“The Grand Canyon needs to be protected for generations to come and the Park Service has identified key problems such as trampled vegetation and noisy overcrowding at many sites along the river,” says Roxane George, speaking for the Sierra Club’s Grand Canyon chapter. “The outfitters’ plan is more of the same, but the Grand Canyon needs restoration and protection as its beaches grow smaller and wilderness disappears.”
The Grand Canyon Wilderness Alliance and the Sierra Club also strongly recommends reducing the number of encounters between boats to a level that is compatible with a wilderness experience. The Park Service’s own research shows the majority of river users prefer less than three encounters with other groups each day.
Rather than locking in commercial use, the wilderness groups recommend that the Park Service should provide commercial services only when they are demonstrated as necessary and appropriate and the minimum required for providing recreational rafting opportunities consistent with the purposes of wilderness. Only then should the agency establish freely adjustable and equitable use allocation between commercial and non-commercial river runners.

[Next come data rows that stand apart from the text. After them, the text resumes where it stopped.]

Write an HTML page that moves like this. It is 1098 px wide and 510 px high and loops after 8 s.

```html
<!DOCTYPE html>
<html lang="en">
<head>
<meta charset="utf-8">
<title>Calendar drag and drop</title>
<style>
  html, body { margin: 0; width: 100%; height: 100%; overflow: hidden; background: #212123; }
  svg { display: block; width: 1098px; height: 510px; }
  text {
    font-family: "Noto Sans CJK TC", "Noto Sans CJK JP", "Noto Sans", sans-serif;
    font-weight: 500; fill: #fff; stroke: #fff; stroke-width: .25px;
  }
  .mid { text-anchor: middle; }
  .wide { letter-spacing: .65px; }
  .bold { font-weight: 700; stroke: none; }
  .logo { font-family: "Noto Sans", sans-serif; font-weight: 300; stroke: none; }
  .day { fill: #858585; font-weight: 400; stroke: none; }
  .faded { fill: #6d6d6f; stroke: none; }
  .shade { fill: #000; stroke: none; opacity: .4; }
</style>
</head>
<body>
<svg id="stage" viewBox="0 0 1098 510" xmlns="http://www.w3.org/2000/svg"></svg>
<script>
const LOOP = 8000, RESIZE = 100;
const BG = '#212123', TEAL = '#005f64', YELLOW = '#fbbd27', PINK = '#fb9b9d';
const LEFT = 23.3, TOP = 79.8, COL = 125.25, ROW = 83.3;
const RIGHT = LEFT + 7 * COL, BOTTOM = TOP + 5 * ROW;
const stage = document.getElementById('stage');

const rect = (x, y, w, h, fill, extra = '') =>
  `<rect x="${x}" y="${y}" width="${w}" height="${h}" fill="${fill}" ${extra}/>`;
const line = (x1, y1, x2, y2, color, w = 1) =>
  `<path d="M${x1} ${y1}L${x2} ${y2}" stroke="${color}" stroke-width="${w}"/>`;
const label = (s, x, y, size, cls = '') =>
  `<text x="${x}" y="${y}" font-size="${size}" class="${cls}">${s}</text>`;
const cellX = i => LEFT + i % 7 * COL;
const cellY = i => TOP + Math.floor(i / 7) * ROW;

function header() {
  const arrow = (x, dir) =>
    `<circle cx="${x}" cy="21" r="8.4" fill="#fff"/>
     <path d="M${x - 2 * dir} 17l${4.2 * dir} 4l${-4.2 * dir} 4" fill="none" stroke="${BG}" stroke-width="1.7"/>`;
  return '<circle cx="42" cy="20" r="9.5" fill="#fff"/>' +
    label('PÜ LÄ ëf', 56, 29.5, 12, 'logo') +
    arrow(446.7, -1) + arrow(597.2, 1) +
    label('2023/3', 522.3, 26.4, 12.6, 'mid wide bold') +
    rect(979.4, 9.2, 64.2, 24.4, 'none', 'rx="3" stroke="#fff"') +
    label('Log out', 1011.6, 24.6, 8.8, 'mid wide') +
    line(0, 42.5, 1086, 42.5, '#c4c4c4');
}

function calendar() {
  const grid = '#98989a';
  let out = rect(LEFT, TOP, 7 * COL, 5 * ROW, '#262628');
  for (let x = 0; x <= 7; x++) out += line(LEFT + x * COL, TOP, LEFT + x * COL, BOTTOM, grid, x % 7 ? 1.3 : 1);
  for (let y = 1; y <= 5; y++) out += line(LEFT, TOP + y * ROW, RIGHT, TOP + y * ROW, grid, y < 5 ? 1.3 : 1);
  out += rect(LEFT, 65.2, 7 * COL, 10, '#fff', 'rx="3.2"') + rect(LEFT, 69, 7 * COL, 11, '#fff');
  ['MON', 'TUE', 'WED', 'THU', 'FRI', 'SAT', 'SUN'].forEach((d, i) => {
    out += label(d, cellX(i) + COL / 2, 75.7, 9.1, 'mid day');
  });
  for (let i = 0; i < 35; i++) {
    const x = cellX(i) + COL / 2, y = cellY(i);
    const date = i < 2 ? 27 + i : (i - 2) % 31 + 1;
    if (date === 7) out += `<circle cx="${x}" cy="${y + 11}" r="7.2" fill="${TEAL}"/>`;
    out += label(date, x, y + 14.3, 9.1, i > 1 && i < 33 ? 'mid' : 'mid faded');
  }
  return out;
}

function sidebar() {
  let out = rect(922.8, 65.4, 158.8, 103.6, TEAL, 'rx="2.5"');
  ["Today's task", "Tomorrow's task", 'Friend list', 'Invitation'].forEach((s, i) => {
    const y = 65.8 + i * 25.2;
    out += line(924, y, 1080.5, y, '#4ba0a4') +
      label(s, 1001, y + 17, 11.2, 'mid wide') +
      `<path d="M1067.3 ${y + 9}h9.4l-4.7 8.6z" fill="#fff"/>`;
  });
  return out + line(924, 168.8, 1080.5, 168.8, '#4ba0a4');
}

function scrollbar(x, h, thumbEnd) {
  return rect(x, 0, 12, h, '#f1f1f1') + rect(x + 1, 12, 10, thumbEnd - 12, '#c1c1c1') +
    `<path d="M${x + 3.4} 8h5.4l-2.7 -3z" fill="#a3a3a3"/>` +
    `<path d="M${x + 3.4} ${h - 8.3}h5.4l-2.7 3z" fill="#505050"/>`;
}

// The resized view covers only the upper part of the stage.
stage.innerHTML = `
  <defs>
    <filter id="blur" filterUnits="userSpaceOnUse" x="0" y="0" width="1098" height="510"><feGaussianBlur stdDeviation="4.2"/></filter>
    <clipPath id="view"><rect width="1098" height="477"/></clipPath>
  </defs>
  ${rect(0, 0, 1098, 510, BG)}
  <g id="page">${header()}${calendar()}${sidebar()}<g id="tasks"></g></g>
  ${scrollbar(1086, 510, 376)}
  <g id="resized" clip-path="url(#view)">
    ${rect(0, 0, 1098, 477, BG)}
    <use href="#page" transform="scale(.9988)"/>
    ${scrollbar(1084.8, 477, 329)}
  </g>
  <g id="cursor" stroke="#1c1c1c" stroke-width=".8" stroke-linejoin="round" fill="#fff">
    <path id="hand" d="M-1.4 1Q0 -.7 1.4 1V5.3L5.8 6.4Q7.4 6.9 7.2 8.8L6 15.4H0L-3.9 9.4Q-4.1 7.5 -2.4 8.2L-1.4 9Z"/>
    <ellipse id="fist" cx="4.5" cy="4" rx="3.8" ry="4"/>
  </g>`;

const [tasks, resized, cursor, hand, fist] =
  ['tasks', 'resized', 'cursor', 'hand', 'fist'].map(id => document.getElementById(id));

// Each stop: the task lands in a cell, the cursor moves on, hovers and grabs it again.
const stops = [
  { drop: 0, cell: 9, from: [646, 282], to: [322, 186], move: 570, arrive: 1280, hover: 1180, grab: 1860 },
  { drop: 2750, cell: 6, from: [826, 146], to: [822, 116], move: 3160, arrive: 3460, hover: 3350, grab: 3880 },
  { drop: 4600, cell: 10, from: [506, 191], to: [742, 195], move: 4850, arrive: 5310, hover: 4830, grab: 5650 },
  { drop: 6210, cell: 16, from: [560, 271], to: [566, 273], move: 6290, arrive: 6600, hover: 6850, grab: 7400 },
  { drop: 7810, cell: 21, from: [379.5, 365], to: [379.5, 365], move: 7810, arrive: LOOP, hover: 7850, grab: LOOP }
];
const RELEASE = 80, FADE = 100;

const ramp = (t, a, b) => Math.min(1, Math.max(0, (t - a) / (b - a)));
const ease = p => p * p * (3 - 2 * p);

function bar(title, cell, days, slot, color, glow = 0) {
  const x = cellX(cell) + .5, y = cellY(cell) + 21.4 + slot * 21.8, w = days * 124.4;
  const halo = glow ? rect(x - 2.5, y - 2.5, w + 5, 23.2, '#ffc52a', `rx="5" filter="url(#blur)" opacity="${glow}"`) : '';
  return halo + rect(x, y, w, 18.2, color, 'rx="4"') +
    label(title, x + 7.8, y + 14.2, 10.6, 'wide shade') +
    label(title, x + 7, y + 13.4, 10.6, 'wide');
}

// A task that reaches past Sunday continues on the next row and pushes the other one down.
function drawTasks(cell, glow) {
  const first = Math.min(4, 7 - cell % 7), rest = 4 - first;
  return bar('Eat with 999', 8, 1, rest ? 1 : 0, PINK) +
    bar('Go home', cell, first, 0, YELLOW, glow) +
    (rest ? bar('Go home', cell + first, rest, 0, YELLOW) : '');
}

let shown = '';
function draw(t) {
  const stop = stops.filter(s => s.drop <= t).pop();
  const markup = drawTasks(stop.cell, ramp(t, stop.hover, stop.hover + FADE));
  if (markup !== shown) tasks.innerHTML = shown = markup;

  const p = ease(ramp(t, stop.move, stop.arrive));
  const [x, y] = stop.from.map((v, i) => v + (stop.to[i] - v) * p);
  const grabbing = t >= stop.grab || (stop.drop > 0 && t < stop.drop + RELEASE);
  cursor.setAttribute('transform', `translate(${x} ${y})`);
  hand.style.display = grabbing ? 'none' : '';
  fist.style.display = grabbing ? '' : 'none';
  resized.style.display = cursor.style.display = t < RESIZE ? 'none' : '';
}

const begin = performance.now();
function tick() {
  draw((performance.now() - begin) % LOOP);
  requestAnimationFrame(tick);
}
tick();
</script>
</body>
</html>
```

“Nothing more than the future of the Grand Canyon is at stake here,” says Jo Johnson, Co-Director of River Runners for Wilderness. “This ‘breakthrough’ is wiping out a chance for change for the river and further entrenches the status quo of crowds, noise, and ecological destruction taking place in the canyon.”